  • Charlotte Holzer, Restaurierung im Labor: Einsatz instrumenteller Analytik bei der Reinigung eines Glasfaserkleides, Junges Forum für Sammlungs- und Objektforschung, Kustodie der Georg-August-Universität Göttingen, 28–29. September 2017
  • Charlotte Holzer, Auf der Suche nach historischen Glasfasertextilien – Ein Reisebericht, Stein- und Textilrestaurierung an der Universität für angewandte Kunst Wien. Jubiläumstagung, Wien 28. April 2017.
  • Charlotte Holzer: Ein Kleid aus Glasfasern von 1893 – Untersuchungen zu Geschichte und Technik, Tag der offenen Tür Atelier- und Werkstättengebäude des Bayerischen Nationalmuseums mit dem TUM Lehrstuhl für Restaurierung, Kunsttechnologie und Konservierungswissenschaft und der Archäologischen Staatssammlung, München, 15. November 2015

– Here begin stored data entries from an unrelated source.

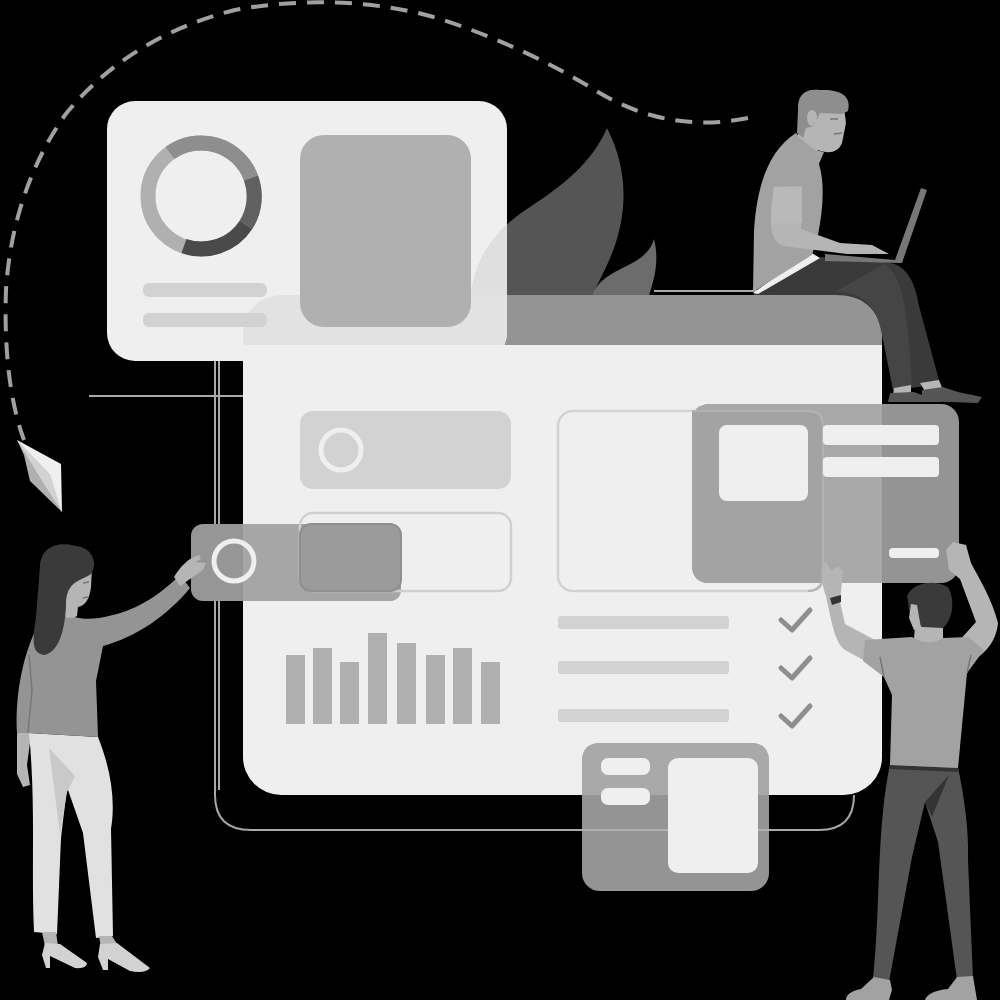
<!DOCTYPE html>
<html lang="en">
<head>
<meta charset="utf-8">
<title>Team building a dashboard</title>
<style>
:root{--night:#000;--paper:#efefef;--mist:#d2d2d2;--silver:#b0b0b0;--steel:#949494;--slate:#555;--coal:#3a3a3a;--skin:#b5b5b5;--shade:#a2a2a2;--trouser:#e1e1e1}
html,body{margin:0;background:var(--night);overflow:hidden}
svg{display:block;width:1000px;height:1000px}
.paper{fill:var(--paper)}.mist{fill:var(--mist)}.silver{fill:var(--silver)}.steel{fill:var(--steel)}
.slate{fill:var(--slate)}.coal{fill:var(--coal)}.skin{fill:var(--skin)}.shade{fill:var(--shade)}.trouser{fill:var(--trouser)}
.line{fill:none;stroke:var(--mist);stroke-width:2.5}
.ring{fill:none;stroke:var(--paper);stroke-width:5}
.frame{fill:none;stroke:#a8a8a8;stroke-width:2}
.fold{fill:none;stroke:#777;stroke-width:1.5}
</style>
</head>
<body>
<svg viewBox="0 0 1000 1000" role="img" aria-label="Three people assembling a large dashboard window from cards">
<defs>
<clipPath id="info-clip"><rect x="107" y="101" width="400" height="260" rx="28"/></clipPath>
<clipPath id="window-clip"><rect x="243" y="295" width="639" height="500" rx="38"/></clipPath>
<path id="leaf-large" d="M470 300C474 258 493 231 530 207C562 186 592 163 607 128C631 175 627 222 607 265L592 296Z"/>
<path id="tick" d="M781 620L792 630L810 610" fill="none" stroke="#8e8e8e" stroke-width="5" stroke-linecap="round" stroke-linejoin="round"/>
<rect id="list-line" x="558" y="616" width="171" height="13" rx="3"/>
</defs>
<rect width="1000" height="1000" fill="var(--night)"/>

<g id="flight-path">
<path d="M748 118C690 130 640 117 598 92C550 62 490 34 430 16C370 0 300-2 235 10C165 27 105 65 65 115C30 165 10 225 6 290C4 345 9 400 24 440" fill="none" stroke="#a0a0a0" stroke-width="4" stroke-dasharray="17 11"/>
<path class="paper" d="M17 440L61 464L62 512L42 482Z"/>
<path class="silver" d="M17 440L62 512L30 481L24 455Z"/>
<path class="mist" d="M17 440L50 474L62 512Z"/>
</g>

<g id="back-frame">
<path class="frame" d="M215 361V795Q215 830 251 830H819Q854 830 854 795"/>
<path class="frame" d="M219 361V790M89 396H243"/>
<path class="frame" d="M654 291H760"/>
</g>

<g id="plant">
<use href="#leaf-large" class="slate"/>
<path d="M592 296C603 265 645 270 654 239C660 264 653 281 649 296Z" fill="#6c6c6c"/>
</g>

<g id="window">
<rect class="paper" x="243" y="295" width="639" height="500" rx="38"/>
<rect class="steel" x="243" y="295" width="639" height="50" clip-path="url(#window-clip)"/>
<rect class="mist" x="300" y="411" width="211" height="78" rx="13"/>
<circle class="ring" cx="341" cy="450" r="20"/>
<rect class="line" x="558" y="411" width="265" height="180" rx="15"/>
<g id="bar-chart" class="silver">
<rect x="286" y="655" width="19" height="69"/><rect x="313" y="648" width="19" height="76"/>
<rect x="340" y="662" width="19" height="62"/><rect x="368" y="633" width="19" height="91"/>
<rect x="397" y="643" width="19" height="81"/><rect x="426" y="655" width="19" height="69"/>
<rect x="453" y="648" width="19" height="76"/><rect x="481" y="662" width="19" height="62"/>
</g>
<g id="checklist" class="mist">
<use href="#list-line"/><use href="#list-line" y="45"/><use href="#list-line" y="93"/>
<use href="#tick"/><use href="#tick" y="48"/><use href="#tick" y="96"/>
</g>
</g>

<g id="info-card">
<rect class="paper" x="107" y="101" width="400" height="260" rx="28"/>
<g clip-path="url(#info-clip)" fill="#dfdfdf">
<use href="#leaf-large"/>
<rect x="243" y="295" width="320" height="80" rx="38" fill="#e2e2e2"/>
<rect class="paper" x="243" y="345" width="270" height="30"/>
</g>
<g id="donut" fill="none" stroke-width="15">
<circle cx="201" cy="196" r="53" stroke="#b0b0b0"/>
<path d="M170 153A53 53 0 0 1 251 178" stroke="#8e8e8e"/>
<path d="M251 178A53 53 0 0 1 246 225" stroke="#606060"/>
<path d="M246 225A53 53 0 0 1 184 246" stroke="#4a4a4a"/>
</g>
<rect class="silver" x="300" y="135" width="171" height="192" rx="24"/>
<rect class="mist" x="143" y="283" width="124" height="14" rx="6"/>
<rect class="mist" x="143" y="313" width="124" height="14" rx="6"/>
</g>

<g id="dragged-tile">
<rect x="191" y="524" width="210" height="77" rx="12" fill="#969696"/>
<path d="M243 524H389Q401 524 401 536V589Q401 601 389 601H243Z" fill="#a6a6a6"/>
<path d="M300 527Q300 513 314 513H401V591H314Q300 591 300 577Z" fill="#9b9b9b" clip-path="url(#tile-clip)"/>
<clipPath id="tile-clip"><rect x="191" y="524" width="210" height="77" rx="12"/></clipPath>
<rect class="line" x="300" y="513" width="211" height="78" rx="13" style="stroke:#d0d0d0"/>
<rect x="300" y="524" width="101" height="67" rx="11" fill="#9b9b9b" stroke="#8f8f8f" stroke-width="2"/>
<circle class="ring" cx="234" cy="561" r="20"/>
</g>

<g id="small-card">
<rect class="steel" x="582" y="743" width="187" height="148" rx="18"/>
<path d="M582 795V761Q582 743 600 743H751Q769 743 769 761V795Z" fill="#a9a9a9"/>
<path d="M582 830H769" stroke="#b0b0b0" stroke-width="2"/>
<rect class="paper" x="601" y="758" width="49" height="17" rx="7"/>
<rect class="paper" x="601" y="788" width="49" height="17" rx="7"/>
<rect class="paper" x="668" y="758" width="90" height="115" rx="10"/>
</g>

<g id="seated-man">
<path class="coal" d="M754 292L820 257L884 262C906 263 915 281 919 306L940 384L896 390L884 335C876 306 862 295 835 295H754Z"/>
<path d="M884 264C904 278 907 306 912 386L893 390L882 335C876 300 858 292 835 292Z" fill="#454545"/>
<path class="paper" d="M753 293L810 252L820 258L758 294Z"/>
<path class="shade" d="M796 133C768 151 757 186 754 230L753 292L812 255L818 235C823 209 825 184 819 164L808 147Z"/>
<path class="skin" d="M798 106L844 108L846 123L842 143C838 153 828 154 818 150L815 159L798 137Z"/>
<path class="shade" d="M815 150L824 152L818 166L797 136Z"/>
<path d="M797 133L798 110C797 94 806 88 820 90C839 89 852 95 848 111L842 114L820 113L814 126L806 128L803 138Z" fill="#8e8e8e"/>
<ellipse class="skin" cx="812" cy="118" rx="5" ry="8"/>
<path d="M830 119h8M842 133l-8 1" class="fold"/>
<path class="skin" d="M774 187L802 186L801 229L840 243L872 245L889 254L847 254L784 246C770 242 768 223 774 187Z"/>
<path d="M774 187H802V223H771Z" fill="#b9b9b9"/>
<path d="M825 254L895 260L921 188L927 190L902 263L825 261Z" fill="#777"/>
<path class="skin" d="M894 388L911 385V395H893ZM920 383L939 380L943 390L926 393Z"/>
<path class="slate" d="M890 393L914 392L941 402H888ZM922 390L943 387L958 392L982 397L978 403L922 401Z"/>
</g>

<g id="profile-card">
<rect class="steel" x="692" y="404" width="267" height="179" rx="18"/>
<path d="M882 404H710Q692 404 692 422V565Q692 583 710 583H882Z" fill="#a8a8a8"/>
<path d="M692 411H808Q823 411 823 426V583H710Q692 583 692 565Z" fill="#a3a3a3"/>
<path d="M692 411H808Q823 411 823 426V576Q823 591 808 591" fill="none" stroke="#b3b3b3" stroke-width="2"/>
<rect class="paper" x="719" y="425" width="89" height="76" rx="8"/>
<rect class="paper" x="823" y="425" width="116" height="20" rx="4"/>
<rect class="paper" x="823" y="457" width="116" height="20" rx="4"/>
<rect class="paper" x="889" y="548" width="50" height="10" rx="4"/>
</g>

<g id="woman">
<path class="skin" d="M20 712L31 735L27 765L30 785L23 787L17 774V735Z"/>
<path class="trouser" d="M29 733L98 737C110 767 116 799 111 829L113 936L96 938L83 833L67 787L61 838L57 934L34 932C31 866 36 805 29 733Z"/>
<path d="M49 748L75 776L67 792L60 835Z" fill="#c9c9c9"/>
<path class="skin" d="M42 932H56L58 946H45ZM99 936H112L119 947L101 948Z"/>
<path class="mist" d="M45 943L60 944L87 963Q87 969 75 968L50 956V968H46L42 955ZM100 944L117 943L150 968Q145 974 130 971L108 959V970H103L98 957Z"/>
<path class="steel" d="M62 609C72 619 85 620 99 618C129 613 152 602 180 575L190 588C167 616 136 637 103 646L96 681L98 737L28 733L17 733C15 697 22 656 38 625Z"/>
<path d="M29 655L32 690L28 733" class="fold"/>
<path class="skin" d="M174 577C181 566 187 559 199 555L201 559L195 562L206 563L203 570L190 579L180 586Z"/>
<path class="skin" d="M69 575L92 567L91 587Q89 605 78 607L77 616Q68 622 58 611Z"/>
<path class="coal" d="M40 566C41 547 58 541 76 546C93 548 98 564 91 574C82 581 66 580 66 605C65 630 59 651 45 655C32 654 32 642 36 617Z"/>
<path d="M83 583l6-1M83 598l5-1" class="fold"/>
</g>

<g id="standing-man">
<path class="slate" d="M890 764L958 767C964 797 969 829 968 860L973 979L957 980L938 842L925 802L912 857L889 982L873 979C881 902 876 833 890 764Z"/>
<path d="M925 802L949 775L932 817Z" fill="#333"/>
<path d="M890 767L958 770" stroke="#333" stroke-width="4"/>
<path class="shade" d="M874 977L890 980L892 990L889 1000H846Q846 992 861 989ZM957 977L973 976L977 1000H925Q928 991 948 989Z"/>
<path class="skin" d="M915 625L943 621V641L930 648L914 640Z"/>
<path class="skin" d="M826 596C821 581 819 567 826 561L831 571L838 566L843 571L840 602L845 624L875 640L867 662L845 650C834 642 831 618 826 596Z"/>
<path class="skin" d="M949 570L946 550L953 542L966 545L971 563C980 580 992 599 998 623C996 642 986 652 973 661L958 642L976 622L960 579Z"/>
<path d="M830 598L841 595V602L832 605Z" fill="#333"/>
<path class="shade" d="M865 640L912 637Q929 647 943 638L968 637L984 650L967 673L958 768L890 765L892 695L884 677L863 661Z"/>
<path d="M884 677L880 657M967 673L971 655" class="fold"/>
<path class="coal" d="M907 596C913 582 934 579 948 587C956 602 952 620 943 628L922 627L910 615Z"/>
<path class="skin" d="M911 604L917 605L921 628L914 630L909 618Z"/>
</g>
</svg>
</body>
</html>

  • Charlotte Holzer: Das Kleid aus Glas. Eine Restaurierungsgeschichte im Deutschen Museum, Deutsches Museum Studies, Band 8, München 2021, www.deutsches-museum.de/verlag/museum-sammlungen/ueber-das-museum/das-kleid-aus-glas/
  • Charlotte Holzer, Restaurierung im Labor: Einsatz instrumenteller Analytik bei der Reinigung eines Glasfaserkleides, in: Siedl, Ernst; Steinheimer, Frank; Weber, Cornelia (Hg.): Objektkulturen der Sichtbarmachung. Instrumente und Praktiken. Junges Forum für Sammlungs- und Objektforschung, Bd. 2, Berlin 2018, S. 40–54, https://edoc.hu-berlin.de/handle/18452/20530
  • Charlotte Holzer, Understanding historic glass fibre dresses and their needs in conservation, in: Glenn, Sarah; Smith, Katy (Ed.): Postprint ICON Textile Group Forum, Museum of London 21.5.2018, London 2018, pp. 118–131.
  •  Charlotte Holzer: Das Glasfaserkleid aus dem Deutschen Museum (Chicago 1893). Ein Abendkleid als Meisterwerk der Naturwissenschaft und Technik?, in: IIC Austria.  Restauratorenblätter/Papers in Conservation, Bd. 34, 2017, S. 45–52.
  • Charlotte Holzer, Ein Kleid aus Glas, in: Kultur und Technik, 2/2017, S. 24–26, www.deutsches-museum.de/fileadmin/Content/010_DM/060_Verlag/060_KuT/2017/2-17-Schönheit/Holzer-WEb.pdf
  • Charlotte Holzer: Planning the Conservation of Infanta Eulalia’s Glass Dress, Poster, Recent Advances in Glass and Ceramic Conservation. ICOM-CC Glass and Ceramics Working Group Interim Meeting, Wroclaw 25.–29. Mai 2016.

Cooperation partners

Other research projects